[¶9] The SSA reported to the Bureau Lee's federal monthly primary insurance amount is $448.30. The relevant language under N.D.C.C. § 65-05-09.1 requires the Bureau to offset one-half of a recipient's federal benefit when the recipient is receiving state disability payments and "is also eligible for" social security benefits. "The amount to be offset must equal the primary insurance amount . . . less . . . attorneys' fees and costs" and the amount of offset initially computed by the Bureau "must remain the same throughout the period of eligibility." Following the clear language of the statute, the Bureau offset one-half of the primary insurance amount, less attorney fees, from Lee's state benefit payments. The Bureau concluded it overpaid Lee $3,986.32 for the period covered by the lump sum federal payment.
[¶10] Lee concedes the primary insurance amount of $448.30 is correct and has not changed. Lee also does not dispute the computation by the Bureau of the offset based upon the $448.30 primary insurance amount. Rather, Lee complains the Bureau should not have taken an offset for the $4,648 she refunded to the SSA. Lee's argument demonstrates an erroneous construction of the state statute and a mistaken view that the Bureau's offset is linked to the SSA's treatment of her partial impairment award.
[¶11] The primary objective of statutory construction is to ascertain the intent of the Legislature, for which we look first at the words used in the statute, giving them their ordinary and plain meaning. Shiek v. North Dakota Workers Comp. Bur., 1998 ND 139, ¶ 16, 582 N.W.2d 639. We will ordinarily defer to a reasonable interpretation of a statute by the agency enforcing it, but an interpretation which contradicts clear and unambiguous statutory language is not reasonable. Id.

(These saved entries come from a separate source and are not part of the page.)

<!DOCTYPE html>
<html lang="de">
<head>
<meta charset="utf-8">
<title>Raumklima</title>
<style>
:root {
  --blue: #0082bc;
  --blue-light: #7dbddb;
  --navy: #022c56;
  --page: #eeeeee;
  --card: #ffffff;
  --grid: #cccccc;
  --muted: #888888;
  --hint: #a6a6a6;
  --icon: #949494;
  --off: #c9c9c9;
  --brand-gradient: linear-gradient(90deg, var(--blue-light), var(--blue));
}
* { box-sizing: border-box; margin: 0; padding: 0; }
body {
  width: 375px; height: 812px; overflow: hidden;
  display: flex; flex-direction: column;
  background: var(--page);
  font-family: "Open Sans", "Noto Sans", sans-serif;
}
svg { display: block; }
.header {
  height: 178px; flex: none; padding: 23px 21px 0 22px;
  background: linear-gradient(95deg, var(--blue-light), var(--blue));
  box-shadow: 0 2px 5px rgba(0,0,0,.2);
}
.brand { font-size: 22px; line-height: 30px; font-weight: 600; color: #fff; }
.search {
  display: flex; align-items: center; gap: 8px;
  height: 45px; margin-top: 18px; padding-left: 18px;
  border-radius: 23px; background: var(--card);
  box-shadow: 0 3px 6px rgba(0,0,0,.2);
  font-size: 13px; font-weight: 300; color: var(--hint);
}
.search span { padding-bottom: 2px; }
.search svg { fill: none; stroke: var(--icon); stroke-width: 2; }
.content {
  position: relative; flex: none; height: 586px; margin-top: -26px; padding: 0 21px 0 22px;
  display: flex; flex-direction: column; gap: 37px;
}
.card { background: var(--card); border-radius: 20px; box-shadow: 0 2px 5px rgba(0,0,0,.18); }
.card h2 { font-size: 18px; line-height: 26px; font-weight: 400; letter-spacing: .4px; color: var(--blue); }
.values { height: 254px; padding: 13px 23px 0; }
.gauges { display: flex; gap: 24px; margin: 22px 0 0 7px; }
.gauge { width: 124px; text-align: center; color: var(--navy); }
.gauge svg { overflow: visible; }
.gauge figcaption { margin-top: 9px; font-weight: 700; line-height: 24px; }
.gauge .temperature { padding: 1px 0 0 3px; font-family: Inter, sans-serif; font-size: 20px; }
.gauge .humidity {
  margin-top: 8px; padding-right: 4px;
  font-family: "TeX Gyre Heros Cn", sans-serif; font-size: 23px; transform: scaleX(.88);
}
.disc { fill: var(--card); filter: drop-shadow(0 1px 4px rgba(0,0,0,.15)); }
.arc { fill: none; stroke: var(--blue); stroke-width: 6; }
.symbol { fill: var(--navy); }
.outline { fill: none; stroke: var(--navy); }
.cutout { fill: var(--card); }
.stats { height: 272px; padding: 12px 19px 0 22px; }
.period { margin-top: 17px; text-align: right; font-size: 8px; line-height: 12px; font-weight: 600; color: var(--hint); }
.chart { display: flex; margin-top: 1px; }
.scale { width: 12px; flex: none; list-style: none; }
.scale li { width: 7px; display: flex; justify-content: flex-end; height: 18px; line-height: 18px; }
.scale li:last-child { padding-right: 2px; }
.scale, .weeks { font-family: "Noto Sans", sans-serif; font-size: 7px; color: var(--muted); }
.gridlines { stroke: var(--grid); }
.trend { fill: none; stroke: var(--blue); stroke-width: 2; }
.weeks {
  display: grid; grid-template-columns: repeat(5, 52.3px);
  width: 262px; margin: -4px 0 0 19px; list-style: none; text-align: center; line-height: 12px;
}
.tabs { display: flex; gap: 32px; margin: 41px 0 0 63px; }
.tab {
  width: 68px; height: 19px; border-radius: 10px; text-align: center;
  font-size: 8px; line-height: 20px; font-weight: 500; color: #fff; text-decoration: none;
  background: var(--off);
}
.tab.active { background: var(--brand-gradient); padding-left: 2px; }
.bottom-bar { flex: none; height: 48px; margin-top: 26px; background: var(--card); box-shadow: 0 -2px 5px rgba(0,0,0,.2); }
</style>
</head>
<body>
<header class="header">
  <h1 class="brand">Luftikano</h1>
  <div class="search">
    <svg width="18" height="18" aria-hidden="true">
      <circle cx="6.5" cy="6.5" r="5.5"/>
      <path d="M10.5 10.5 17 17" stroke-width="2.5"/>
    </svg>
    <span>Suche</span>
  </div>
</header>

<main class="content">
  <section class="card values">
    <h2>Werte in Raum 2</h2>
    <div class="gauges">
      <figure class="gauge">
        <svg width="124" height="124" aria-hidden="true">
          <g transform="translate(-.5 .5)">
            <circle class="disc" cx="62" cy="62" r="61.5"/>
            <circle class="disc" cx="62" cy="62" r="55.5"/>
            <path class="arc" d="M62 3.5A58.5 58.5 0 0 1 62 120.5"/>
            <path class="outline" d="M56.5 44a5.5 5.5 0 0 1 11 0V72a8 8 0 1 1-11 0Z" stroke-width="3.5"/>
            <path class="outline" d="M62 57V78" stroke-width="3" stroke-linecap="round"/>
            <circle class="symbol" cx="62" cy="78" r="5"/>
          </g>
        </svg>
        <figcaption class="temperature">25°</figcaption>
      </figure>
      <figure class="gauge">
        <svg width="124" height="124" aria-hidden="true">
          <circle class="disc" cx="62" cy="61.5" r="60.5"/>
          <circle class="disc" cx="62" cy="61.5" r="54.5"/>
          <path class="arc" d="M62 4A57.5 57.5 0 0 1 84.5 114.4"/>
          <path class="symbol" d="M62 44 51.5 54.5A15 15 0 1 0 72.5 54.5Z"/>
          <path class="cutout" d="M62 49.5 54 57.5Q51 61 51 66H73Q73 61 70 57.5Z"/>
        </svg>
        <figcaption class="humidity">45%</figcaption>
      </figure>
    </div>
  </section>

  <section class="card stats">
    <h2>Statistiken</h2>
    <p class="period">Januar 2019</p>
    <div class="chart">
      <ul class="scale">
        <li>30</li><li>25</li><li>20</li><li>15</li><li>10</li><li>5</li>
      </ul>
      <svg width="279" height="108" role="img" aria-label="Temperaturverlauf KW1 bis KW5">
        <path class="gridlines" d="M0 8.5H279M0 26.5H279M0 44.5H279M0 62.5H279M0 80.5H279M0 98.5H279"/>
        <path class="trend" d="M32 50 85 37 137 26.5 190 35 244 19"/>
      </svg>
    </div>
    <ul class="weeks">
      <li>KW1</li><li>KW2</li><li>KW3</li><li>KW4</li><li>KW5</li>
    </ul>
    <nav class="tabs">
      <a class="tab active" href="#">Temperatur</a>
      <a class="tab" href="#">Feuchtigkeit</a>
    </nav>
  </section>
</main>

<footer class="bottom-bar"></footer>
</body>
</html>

[¶12] The relevant language under N.D.C.C. § 65-05-09.1, is clear and unambiguous. The Bureau must compute the social security offset based solely upon the primary insurance amount to which the claimant is entitled. There is no language in the statute linking the SSA's treatment of a claimant's impairment award to the Bureau's computation of the social security offset. The Bureau's calculation of its offset based upon Lee's monthly primary insurance amount of $448.30 was in accordance with the statute. There is no language in N.D.C.C. § 65-05-09.1, requiring or allowing the Bureau to adjust the social security offset because the SSA offset Lee's impairment award from her social security payments.

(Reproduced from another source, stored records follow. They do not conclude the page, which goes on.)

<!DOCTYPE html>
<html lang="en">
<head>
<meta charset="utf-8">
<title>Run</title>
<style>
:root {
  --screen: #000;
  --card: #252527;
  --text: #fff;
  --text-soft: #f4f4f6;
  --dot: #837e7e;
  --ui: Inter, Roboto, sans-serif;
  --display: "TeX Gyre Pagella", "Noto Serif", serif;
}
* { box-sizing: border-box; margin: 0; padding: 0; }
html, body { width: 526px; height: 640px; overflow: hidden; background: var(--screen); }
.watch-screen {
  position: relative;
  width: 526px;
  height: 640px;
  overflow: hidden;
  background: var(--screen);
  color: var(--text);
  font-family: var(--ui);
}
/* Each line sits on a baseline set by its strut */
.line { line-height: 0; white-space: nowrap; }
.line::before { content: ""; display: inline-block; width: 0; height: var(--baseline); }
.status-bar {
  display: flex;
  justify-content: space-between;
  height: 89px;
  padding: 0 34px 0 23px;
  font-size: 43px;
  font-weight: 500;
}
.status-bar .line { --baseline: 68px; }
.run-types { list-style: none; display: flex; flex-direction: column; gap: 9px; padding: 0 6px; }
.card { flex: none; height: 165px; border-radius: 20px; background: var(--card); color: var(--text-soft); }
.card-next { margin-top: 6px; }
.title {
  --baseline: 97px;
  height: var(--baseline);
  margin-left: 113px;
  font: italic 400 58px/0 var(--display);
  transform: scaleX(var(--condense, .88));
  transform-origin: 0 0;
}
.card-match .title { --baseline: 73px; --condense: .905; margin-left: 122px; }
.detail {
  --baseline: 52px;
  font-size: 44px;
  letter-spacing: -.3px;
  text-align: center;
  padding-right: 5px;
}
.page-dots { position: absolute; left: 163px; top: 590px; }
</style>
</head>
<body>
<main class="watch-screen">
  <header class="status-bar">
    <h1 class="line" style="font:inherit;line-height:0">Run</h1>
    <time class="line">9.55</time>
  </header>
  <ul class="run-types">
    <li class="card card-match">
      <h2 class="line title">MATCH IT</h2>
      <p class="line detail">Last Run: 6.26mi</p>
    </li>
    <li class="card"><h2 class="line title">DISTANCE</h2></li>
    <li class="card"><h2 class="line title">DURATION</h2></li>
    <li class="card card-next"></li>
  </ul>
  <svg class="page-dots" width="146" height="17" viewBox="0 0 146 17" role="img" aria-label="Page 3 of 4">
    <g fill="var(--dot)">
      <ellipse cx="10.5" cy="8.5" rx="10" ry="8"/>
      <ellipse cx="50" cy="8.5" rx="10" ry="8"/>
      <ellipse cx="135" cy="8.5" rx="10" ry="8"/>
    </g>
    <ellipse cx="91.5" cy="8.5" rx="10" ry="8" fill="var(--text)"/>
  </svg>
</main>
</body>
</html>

[¶13] The appearance of unfairness to Lee in this case arises from the SSA's decision to take back part of Lee's social security disability payment as an offset to the permanent partial impairment award Lee received. Whether a payment received under a state workers compensation scheme constitutes a disability benefit which can be offset by the SSA from social security benefits is a question of federal law, Campbell, 14 F.3d at 427, and not a question properly before this Court.

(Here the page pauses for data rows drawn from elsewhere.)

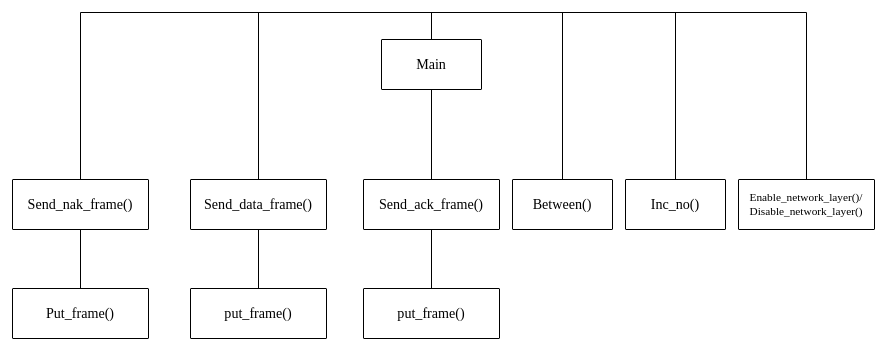
<!DOCTYPE html>
<html lang="en">
<head>
<meta charset="utf-8">
<title>Function call chart</title>
<style>
  :root {
    --paper: #fff;
    --ink: #000;
  }
  * { box-sizing: border-box; }
  body { margin: 0; background: var(--paper); }
  .chart {
    position: relative;
    width: 887px;
    height: 352px;
    overflow: hidden;
    background: var(--paper);
    color: var(--ink);
    font: 14.1px/16px "Liberation Serif", "Times New Roman", serif;
  }
  .connectors {
    position: absolute;
    inset: 0;
    fill: none;
    stroke: var(--ink);
    stroke-width: 1;
  }
  .node {
    position: absolute;
    display: flex;
    align-items: center;
    justify-content: center;
    width: 137px;
    height: 51px;
    padding: 0 1px 2px 0;
    border: 1px solid var(--ink);
    border-radius: 1px;
    background: var(--paper);
    white-space: nowrap;
  }
  .narrow { width: 101px; }
  .small { font-size: 11.3px; line-height: 14px; }
  .root { top: 39px; }
  .call { top: 179px; }
  .subcall { top: 288px; }
  .col-nak { left: 12px; }
  .col-data { left: 190px; }
  .col-ack { left: 363px; }
  .col-main { left: 381px; }
  .col-between { left: 512px; }
  .col-inc { left: 625px; }
  .col-layer { left: 738px; }
</style>
</head>
<body>
<main class="chart">
  <svg class="connectors" width="887" height="352" viewBox="0 0 887 352" aria-hidden="true">
    <path d="M80.5 180V12.5H806.5V180"/>
    <path d="M258.5 12V180M562.5 12V180M675.5 12V180"/>
    <path d="M431.5 12V40M431.5 89V180"/>
    <path d="M80.5 229V289M258.5 229V289M431.5 229V289"/>
  </svg>

  <div class="node narrow root col-main">Main</div>

  <div class="node call col-nak">Send_nak_frame()</div>
  <div class="node call col-data">Send_data_frame()</div>
  <div class="node call col-ack">Send_ack_frame()</div>
  <div class="node narrow call col-between">Between()</div>
  <div class="node narrow call col-inc">Inc_no()</div>
  <div class="node small call col-layer">Enable_network_layer()/<br>Disable_network_layer()</div>

  <div class="node subcall col-nak">Put_frame()</div>
  <div class="node subcall col-data">put_frame()</div>
  <div class="node subcall col-ack">put_frame()</div>
</main>
</body>
</html>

[¶14] We conclude the Bureau's offset to Lee's disability benefit is in accordance with our state law. As unambiguously directed by the statute, the Bureau computed its offset using Lee's federal primary insurance amount.
[¶15] In accordance with this opinion, the judgment of the district court upholding the Bureau's order is affirmed.
|[¶16]||William A. Neumann|
Mary Muehlen Maring
Carol Ronning Kapsner
Dale V. Sandstrom
Gerald W. VandeWalle, C.J.
Footnotes: 1. 2.
1.Although not relevant to our disposition of this case, Lee's counsel has informed this Court she is currently in litigation with the SSA disputing its offset to her social security disability benefits based upon her receipt of the permanent partial impairment award.
2.The primary insurance amount is the basic figure used in determining a person's federal benefit. If a person becomes disabled and seeks social security disability benefits, the person's monthly benefit is equal to the primary insurance amount. 20 C.F.R. § 404.201.